The goal is to communicate as much information to you as quickly as possible. Human vision has more bandwidth than any other sense, but long blocks of text are inefficient to visually process. We use lots of headings, lists, tables, charts, and interactive calculators/simulators for readability and visual appeal.
Our articles aim to be credible, comprehensive, and detailed. But in easy to understand langauge inasmuch that technical accuracy is not sacrificed. Articles use <dfn> tags to show definitions on hover, with expanded explanation in the sidebar when needed.
Quotes can be useful for understanding perspective or to describe data that was witnessed. But we prefer to first argue from data points when available.
Because you don't want to take our material and start a debate only to be shot down by an argument you've never heard. There may be arguments we've never encountered but we'll include all we can find, with a "TODO" placeholder if we haven't written a response.
There's subjectivity here, but we don't intentionally omit contrary facts and don't use ambiguous language to make an argument appear stronger than it really is.
Is that claim really true? Does the source really say what we claim it does? Who knows? So we include links, page numbers, quotes, screenshots, archive.org mirrors, and so on. And we use hostile sources when possible. Because why trust a random site like us?
The Berean Archive is run like an open source software project. The whole site (all code and articles) is hosted on GitHub and we use pull requests to accept additions, improvements, and corrections. See the contributing guidelines for details.
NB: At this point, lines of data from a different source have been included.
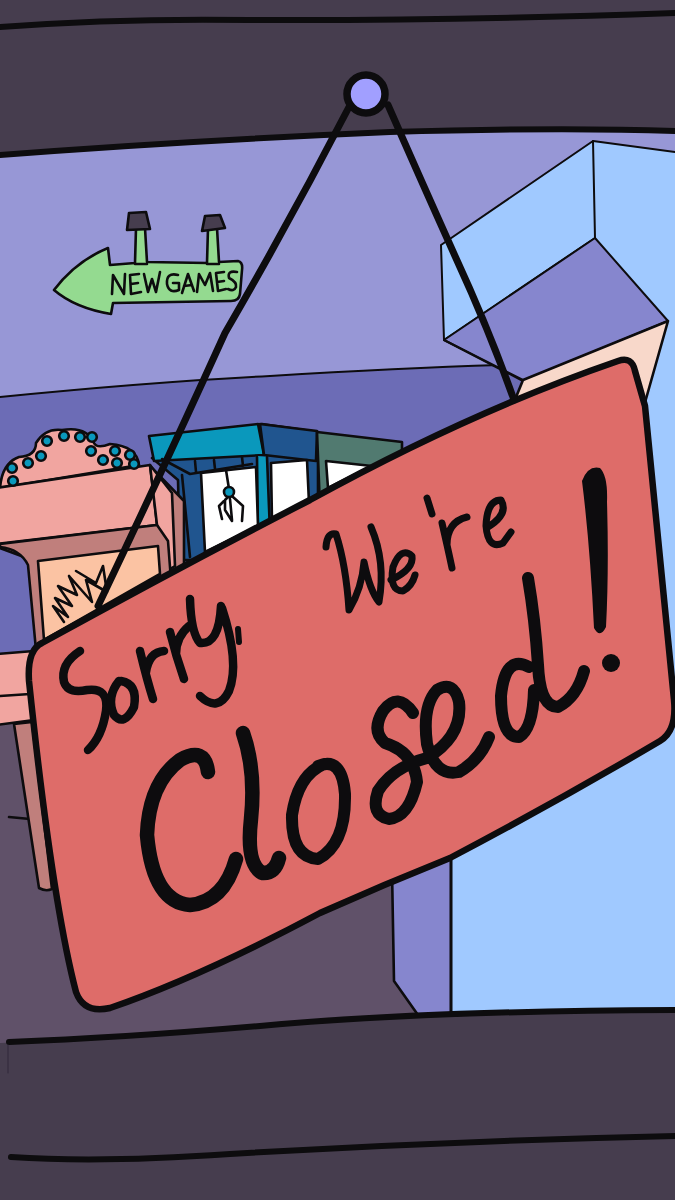
<!DOCTYPE html>
<html lang="en">
<head>
<meta charset="utf-8">
<title>Sorry, We're Closed!</title>
<style>
:root {
  --ink: #0d0c0e;
  --frame: #463d4e;
  --wall: #9797d6;
  --wall-low: #6c6cb6;
  --floor: #605169;
  --cabinet: #a0c9ff;
  --cabinet-shade: #8686ce;
  --peach: #f8d8ca;
  --screen: #fbc3a3;
  --pink: #f1a5a0;
  --pink-shade: #c07f7c;
  --teal: #0a98bc;
  --blue: #20558f;
  --green-dark: #517a70;
  --green: #94da90;
  --sign: #de6c69;
  --pin: #a19fff;
}
html, body { margin: 0; height: 100%; overflow: hidden; }
svg { display: block; width: 675px; height: 1200px; }
path, line, polyline { fill: none; stroke-linecap: round; stroke-linejoin: round; }
.thin { stroke: var(--ink); stroke-width: 2; }
.mid { stroke: var(--ink); stroke-width: 2.6; }
.frame-line { stroke: var(--ink); stroke-width: 6; }
.lettering { stroke: var(--ink); }
.small-letters { stroke-width: 2.6; }
.sorry { stroke-width: 8.5; }
.were { stroke-width: 7; }
.closed { stroke-width: 14.5; }
.f-frame { fill: var(--frame); }
.f-wall { fill: var(--wall); }
.f-wall-low { fill: var(--wall-low); }
.f-floor { fill: var(--floor); }
.f-cabinet { fill: var(--cabinet); }
.f-shade { fill: var(--cabinet-shade); }
.f-peach { fill: var(--peach); }
.f-screen { fill: var(--screen); }
.f-pink { fill: var(--pink); }
.f-pink-shade { fill: var(--pink-shade); }
.f-teal { fill: var(--teal); }
.f-blue { fill: var(--blue); }
.f-green-dark { fill: var(--green-dark); }
.f-green { fill: var(--green); }
.f-white { fill: #fff; }
.f-sign { fill: var(--sign); }
.f-ink { fill: var(--ink); }
.f-pin { fill: var(--pin); }
</style>
</head>
<body>
<svg viewBox="0 0 675 1200" role="img" aria-label="Closed sign hanging in an arcade window">
  <defs>
    <circle id="bulb" r="4.8" class="f-teal mid"/>
  </defs>

  <g id="room">
    <rect width="675" height="1200" class="f-wall"/>
    <path class="f-wall-low" d="M0 397Q150 382 270 376Q400 368 500 365L530 380V760H0Z"/>
    <path class="thin" d="M0 397Q150 382 270 376Q400 368 500 365"/>
    <path class="f-floor" d="M0 722H420V1060H0Z"/>
    <path class="mid" d="M9 817L30 819"/>
  </g>

  <g id="new-games-arrow">
    <path class="f-green mid" d="M54 290Q76 261 108 248L110 265L135 263L136 228H145L147 262L207 263L208 228H217L219 262L238 261Q243 262 242 270L240 294Q239 301 231 301L113 303L111 314Q75 308 54 290Z"/>
    <path class="mid" d="M135 264H147M207 264H219"/>
    <path class="f-frame mid" d="M129 213L146 212L150 229L127 230ZM205 216L220 215L225 228L202 231Z"/>
    <g class="lettering small-letters" role="img" aria-label="New games">
      <path d="M112 294L113 275L124 294L125 274"/>
      <path d="M139 274L130 275L131 294L141 292M131 284L138 283"/>
      <path d="M144 274L148 292L152 279L156 292L160 272"/>
      <path d="M178 275Q166 272 167 284Q169 294 179 290L179 283L173 283"/>
      <path d="M182 293L188 274L194 291M184 286L192 285"/>
      <path d="M197 292L199 274L205 285L210 273L213 291"/>
      <path d="M224 272L216 273L218 291L226 289M217 282L224 281"/>
      <path d="M237 272Q227 270 229 278Q237 282 236 287Q234 292 228 289"/>
    </g>
  </g>

  <g id="claw-machines">
    <path class="f-blue mid" d="M152 458L262 424L318 432V560H180L178 480Z"/>
    <path class="f-teal mid" d="M149 436L258 424L264 455L154 461Z"/>
    <path class="f-blue mid" d="M260 424L317 431L316 461L264 455Z"/>
    <path class="f-teal" d="M257 456L267 457L270 535L258 537Z"/>
    <path class="mid" d="M257 457L258 537M267 457L270 532"/>
    <path class="f-green-dark mid" d="M317 432L402 442L402 470L320 508Z"/>
    <path class="f-white mid" d="M201 473L256 467L258 526L205 552Z"/>
    <path class="f-white mid" d="M271 463L307 460L309 503L272 522Z"/>
    <path class="f-white mid" d="M326 461L372 466L328 488Z"/>
    <path class="mid" d="M162 459L190 474L252 464M195 461L196 472M214 460L215 469M242 457L243 466M182 475L190 557"/>
    <g id="claw">
      <path class="mid" d="M226 470L229 489M228 497L219 506L222 519M230 499L232 520M233 497L243 506L242 521M225 500V510L232 521"/>
      <circle class="f-teal mid" cx="229" cy="492" r="5"/>
    </g>
  </g>

  <g id="pink-machine">
    <path class="f-pink-shade mid" d="M150 466L184 501V570L140 600L0 548L4 520Z"/>
    <path class="f-pink mid" d="M0 488Q2 463 19 457Q36 456 36 443Q45 428 62 430Q87 426 94 443Q97 449 110 444Q137 446 139 465Z"/>
    <path class="f-pink mid" d="M-4 488L150 465Q154 495 157 525L-4 544Z"/>
    <path class="mid f-pink" d="M150 465L172 493L175 566L165 572L157 525Z"/>
    <path class="f-pink-shade mid" d="M0 544L157 525L168 541L171 580L36 650L28 565Q20 549 0 547Z"/>
    <path class="f-screen mid" d="M38 561L158 546L160 574L44 640Z"/>
    <path class="mid" d="M76 571L96 583L103 566L107 592L86 580L92 602L69 576L77 595L58 586L72 606L55 598L68 617L53 606L64 622"/>
    <path class="f-pink mid" d="M-4 654L34 651V720L-4 725Z"/>
    <path class="mid" d="M0 696L30 694"/>
    <path class="f-pink-shade mid" d="M14 724L32 722L52 889Q46 892 39 888Z"/>
    <g id="bulbs">
      <use href="#bulb" x="13" y="481"/><use href="#bulb" x="12" y="468"/>
      <use href="#bulb" x="28" y="463"/><use href="#bulb" x="41" y="456"/>
      <use href="#bulb" x="47" y="441"/><use href="#bulb" x="64" y="436"/>
      <use href="#bulb" x="80" y="437"/><use href="#bulb" x="92" y="437"/>
      <use href="#bulb" x="91" y="451"/><use href="#bulb" x="103" y="460"/>
      <use href="#bulb" x="115" y="451"/><use href="#bulb" x="117" y="463"/>
      <use href="#bulb" x="130" y="455"/><use href="#bulb" x="134" y="464"/>
    </g>
  </g>

  <g id="blue-cabinet">
    <path class="f-cabinet" d="M593 141L675 152V1030H450V840L640 700L644 406L668 321L595 238Z"/>
    <path class="f-shade mid" d="M392 870L451 840V1015H418L394 981Z"/>
    <path class="f-cabinet thin" d="M593 141L441 245L444 340L595 238Z"/>
    <path class="f-shade thin" d="M595 238L668 321L523 381L444 340Z"/>
    <path class="f-peach mid" d="M668 321L644 406L510 412L523 380Z"/>
    <path class="thin" d="M593 141L675 152M444 340L523 380"/>
    <path class="mid" d="M451 855V1015"/>
  </g>

  <g id="window-frame">
    <path class="f-frame" d="M0 0H675V132Q560 127 390 132Q180 141 0 156Z"/>
    <path class="frame-line" d="M0 27Q120 18 250 20Q450 21 675 13M0 155Q180 141 390 132Q560 127 675 131"/>
    <path class="f-frame" d="M0 1043Q120 1038 260 1026Q420 1011 675 1010V1200H0Z"/>
    <path class="frame-line" d="M9 1042Q120 1038 260 1026Q420 1011 675 1010"/>
    <path class="frame-line" stroke-width="7" d="M11 1157Q100 1163 230 1154Q450 1141 675 1136"/>
    <path stroke="#30293a" d="M8 1045V1073"/>
  </g>

  <g id="closed-sign">
    <path class="f-sign" stroke="var(--ink)" stroke-width="6.5" d="M42 643Q180 567 310 500Q470 412 618 361Q632 356 635 371L645 406Q660 560 674 700Q677 731 660 741Q560 800 450 858Q385 884 320 913Q200 977 110 1008Q84 1014 76 992Q52 900 29 681Q27 650 42 643Z"/>
    <path stroke="var(--ink)" stroke-width="7" d="M349 107Q290 221 225 333Q160 476 98 606M388 105Q420 178 455 256Q490 332 514 400"/>
    <circle class="f-pin" cx="366" cy="94" r="19" stroke="var(--ink)" stroke-width="7.5"/>

    <g class="lettering sorry" role="img" aria-label="Sorry,">
      <path d="M80 651Q60 664 64 682Q68 694 87 690Q109 687 106 711Q102 737 88 750"/>
      <path d="M119 681Q106 697 114 715Q124 727 134 707Q138 684 121 681"/>
      <path d="M140 651Q147 680 153 699M146 672Q149 652 164 651"/>
      <path d="M170 632Q176 656 184 679M176 654Q176 637 189 626"/>
      <path d="M190 599Q191 633 200 643Q219 645 221 606M222 608Q240 663 229 691Q218 713 200 696"/>
      <path d="M238 629L239 642" stroke-width="6"/>
    </g>

    <g class="lettering were" role="img" aria-label="We're">
      <path d="M326 547Q327 532 336 534Q346 565 349 610Q362 588 364 562Q370 591 379 602Q386 562 371 527"/>
      <path d="M391 580Q414 569 412 556Q401 546 393 567Q389 591 403 591Q412 586 415 575"/>
      <path d="M427 498L432 514"/>
      <path d="M442 523Q448 549 452 568M447 545Q447 522 467 517"/>
      <path d="M488 527Q509 514 501 500Q487 500 486 526Q488 550 503 543L511 532"/>
    </g>

    <g class="lettering closed" role="img" aria-label="Closed!">
      <path d="M208 772Q205 746 180 760Q149 783 147 835Q153 902 190 905Q224 902 236 859"/>
      <path d="M243 733Q256 770 251 819Q246 864 262 873Q275 874 279 858"/>
      <path stroke-width="12" d="M324 764Q298 775 292 815Q291 857 318 859Q346 844 345 794Q342 756 318 766"/>
      <path stroke-width="12" d="M413 713Q398 691 383 711Q371 731 385 743Q414 752 417 782Q409 817 389 819Q370 815 378 791Q393 767 427 758"/>
      <path stroke-width="12" d="M427 758Q463 736 459 702Q454 680 437 690Q422 706 427 744Q435 777 459 772Q480 760 489 737"/>
      <path stroke-width="12" d="M529 667Q505 654 501 696Q501 737 519 737Q533 729 534 690M528 578Q535 619 538 665Q540 707 558 707Q577 697 584 671"/>
      <path class="f-ink" stroke="none" d="M582 481Q588 465 600 468Q608 476 607 502Q609 570 606 627Q600 639 594 628Q590 545 582 481Z"/>
      <circle class="f-ink" cx="611" cy="663" r="9" stroke="none"/>
    </g>
  </g>
</svg>
</body>
</html>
All original content on the Berean Archive is placed under the CC0 "Public Domain" license and is published on GitHub. This means you can take this article's code and content and do whatever you want with it. If you're not happy with how we run things, you can even clone the entire website as your own and charge people to access it.
Although that'd be silly because we already publish it for free. Yet legally we'd have no recourse against you. And you may run into trouble with other people if your use of third party stuff no longer falls under fair use.
I am not a lawyer and this does not constitute legal advice.
Topics in scope: Philosophical arguments for God. Epistemology, teleological (design) arguments, evolution, common descent, age of the earth, ark logistics, Old and New Testament reliability, the problem of evil, slavery in the old testament, gospel reliability, the resurrection. Islam, Mormonism, The Trinity, Buddhism. The efficacy of Christian ethics. Abortion. Basically any topic where Christian and non-Christian worldviews clash.
Topics out of scope: Economic policy, foreign affairs, dealing with various spiritual/emotional issues, blog-ish posts, in-house Christian debates unrelated to apologetics.
The Internet is a strange, dangerous, and permanent place. I go by John Berea here, which is not my real name. I run this website and serve as a benevelont dictator deciding what content is allowed. That's all you need to know about me.
The goal is to have many other people contribute to this site. What they reveal about themselves is up to them.
This site doesn't take a position on the age of the earth. I don't take a position. We just present the data and see where it goes. If you want to argue for one side or the other, talk with us and submit an article.